How Does an Attorney Offer a Settlement to a Defendant

Your lawyer can take both formal and informal measures to settle your personal injury case. This process can take anywhere from a few weeks to a few years.
The majority of personal injury cases often reach a settlement before trial due to several advantages for both parties. Whether you are the injured person (also known as the plaintiff) or the at-fault party (the defendant), settlement can reap some benefits. This article will address when and how a lawyer will likely negotiate a settlement on behalf of a client.

When Do Personal Injury Settlement Talks Start?

Settlement talks mostly begin before your lawsuit process even starts. But a client and their lawyer may feel like they’ve got no choice but to take legal action when pre-litigation settlement breakdown.
Both the parties will seriously engage in settlement talks only if each side of the case feels comfortable with the evidence and the facts. This discussion on resolving the matter out of court will continue as your lawsuit proceeds. Remember, settlement talks can also intensify right before trial. But in most cases, serious settlement talks begin after each side completes its “discovery.”

Who Negotiates a Settlement?

Each party’s lawyers typically lead settlement talks. But since an insurance provider is often the entity to write a check if the case settles or the plaintiff wins, the defendant’s insurance provider often gets involved in settlement talks.
No matter who engages in negotiations, the final say to accept or decline a settlement resides in the clients’ hands (defendant and plaintiff).
Note: It’s an ethical obligation of lawyers to present any settlement offer made by the defendant in front of their client.

Lawsuit Settlement Strategies

One of the key factors in a settlement is timing. There are many moments during a lawsuit where settlements become common.

First, the moment where settlement becomes common is the completion of discovery. Discovery is the litigation stage where both the parties have the opportunity to get crucial information from each other. In this phase, they also obtain potential evidence to prepare for their trial. They can extract information in the form of depositions and interrogations.

Second, settlements become common when the defendant’s motion for summary judgment. The defendant wins, and the case is over when the court grants the entire motion. However, the plaintiff can still file an appeal. On the other hand, if the court denies the entire motion, the trial goes in the civil suit. In other words, a motion for summary judgment is often the defendant’s last chance to avoid a trial. This is the time when the defendant can become most eager to settle the case.

Third, the case settles following the court rules on “motion in limine,” where the judge decides whether to include or exclude particular evidence at trial. An entire case might depend on this specific piece of evidence.
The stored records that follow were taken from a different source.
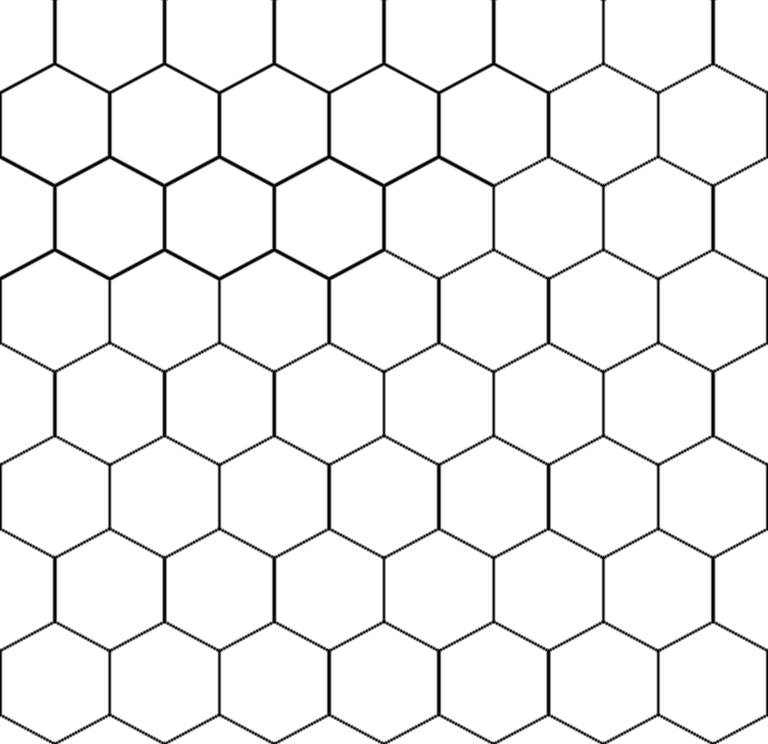
Give the GLSL for this pattern, as a WebGL 1 fragment shader.

```glsl
precision highp float;
// Black honeycomb outline on white, 7 cells by 8 rows, with uneven line weight.
uniform vec2 u_resolution;

const vec2 CELLS = vec2(7.0, 8.0);
const float ROW_HEIGHT = 0.85;  // in cell widths
const float UPRIGHT = 0.685;    // part of each row taken by the upright edge

// Distance to a segment in x, position along it (0 to 1) in y.
vec2 segment(vec2 p, vec2 a, vec2 b) {
  vec2 ab = b - a;
  float t = clamp(dot(p - a, ab) / dot(ab, ab), 0.0, 1.0);
  return vec2(length(p - a - ab * t), t);
}

float stroke(float dist, float halfWidth) {
  float soft = max(0.0123, 0.7 * CELLS.x / u_resolution.x);
  return 1.0 - smoothstep(halfWidth - soft, halfWidth + soft, dist);
}

// 1 inside the heavily inked patch, which narrows over the first three rows.
float heavyPatch(float column, float row) {
  return step(row, 2.5) * step(column, 5.1 - 0.75 * row);
}

// 1 for the groups of columns whose upright edges are thick.
float thickColumn(float column, float isEven) {
  float center = mix(4.0, 1.0, isEven);
  float away = abs(mod(column - center + 3.5, CELLS.x) - 3.5);
  return max(step(away, 1.75), step(column, 0.25));
}

// Ink of one row: an upright edge with two slanted edges below it.
float rowInk(vec2 p, float row) {
  float wrappedRow = mod(row + 0.01, CELLS.y) - 0.01;
  float isEven = step(mod(row + 0.01, 2.0), 0.5);
  float shift = 0.5 * isEven;
  float center = floor(p.x - shift + 0.5) + shift;
  float side = p.x < center ? -1.0 : 1.0;

  // Fold the cell left to right, so that one slant stands for both.
  vec2 q = vec2(abs(p.x - center), p.y - row * ROW_HEIGHT);
  vec2 fork = vec2(0.0, UPRIGHT * ROW_HEIGHT);

  float column = mod(center + 0.01, CELLS.x);
  float thick = max(thickColumn(column, isEven), heavyPatch(column, wrappedRow));
  float ink = stroke(segment(q, vec2(0.0), fork).x, mix(0.0112, 0.0165, thick));

  // Slants are rippled and a little grey outside the heavy patch.
  vec2 slant = segment(q, fork, vec2(0.5, ROW_HEIGHT));
  float slantColumn = mod(center + 0.25 * side, CELLS.x);
  float heavy = heavyPatch(slantColumn, wrappedRow);
  float ripple = sin(6.28318 * 20.0 * slant.y) * (1.0 - 0.8 * heavy);
  float width = 0.0118 + 0.0045 * heavy * min(wrappedRow + 0.4, 1.0) + 0.0015 * ripple;
  float tone = mix(0.88, 1.0, heavy) + 0.09 * ripple;
  ink = max(ink, stroke(slant.x, width) * min(tone, 1.0));

  // Small blots where the edges meet.
  return max(ink, stroke(min(length(q), length(q - fork)), 0.018));
}

void main() {
  vec2 uv = gl_FragCoord.xy / u_resolution;
  vec2 p = vec2(uv.x, 1.0 - uv.y) * CELLS * vec2(1.0, ROW_HEIGHT);
  float row = floor(p.y / ROW_HEIGHT);

  float ink = 0.0;
  for (int i = -1; i <= 1; i++) {
    ink = max(ink, rowInk(p, row + float(i)));
  }
  gl_FragColor = vec4(vec3(mix(1.0, 0.01, ink)), 1.0);
}
```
The defendant becomes much more willing to settle if the judge allows the plaintiff to use the evidence.

Lastly, in some cases, you can also reach a settlement right after the trial verdict. This is because regardless of who wins, the losing side can always appeal. This would drain additional time and expense from the winning side. For example, if the plaintiff won, a defendant can appeal, thus extending the time it takes to receive money.

For more information, feel free to contact your consumer banking lawyer at Oracle Legal Group.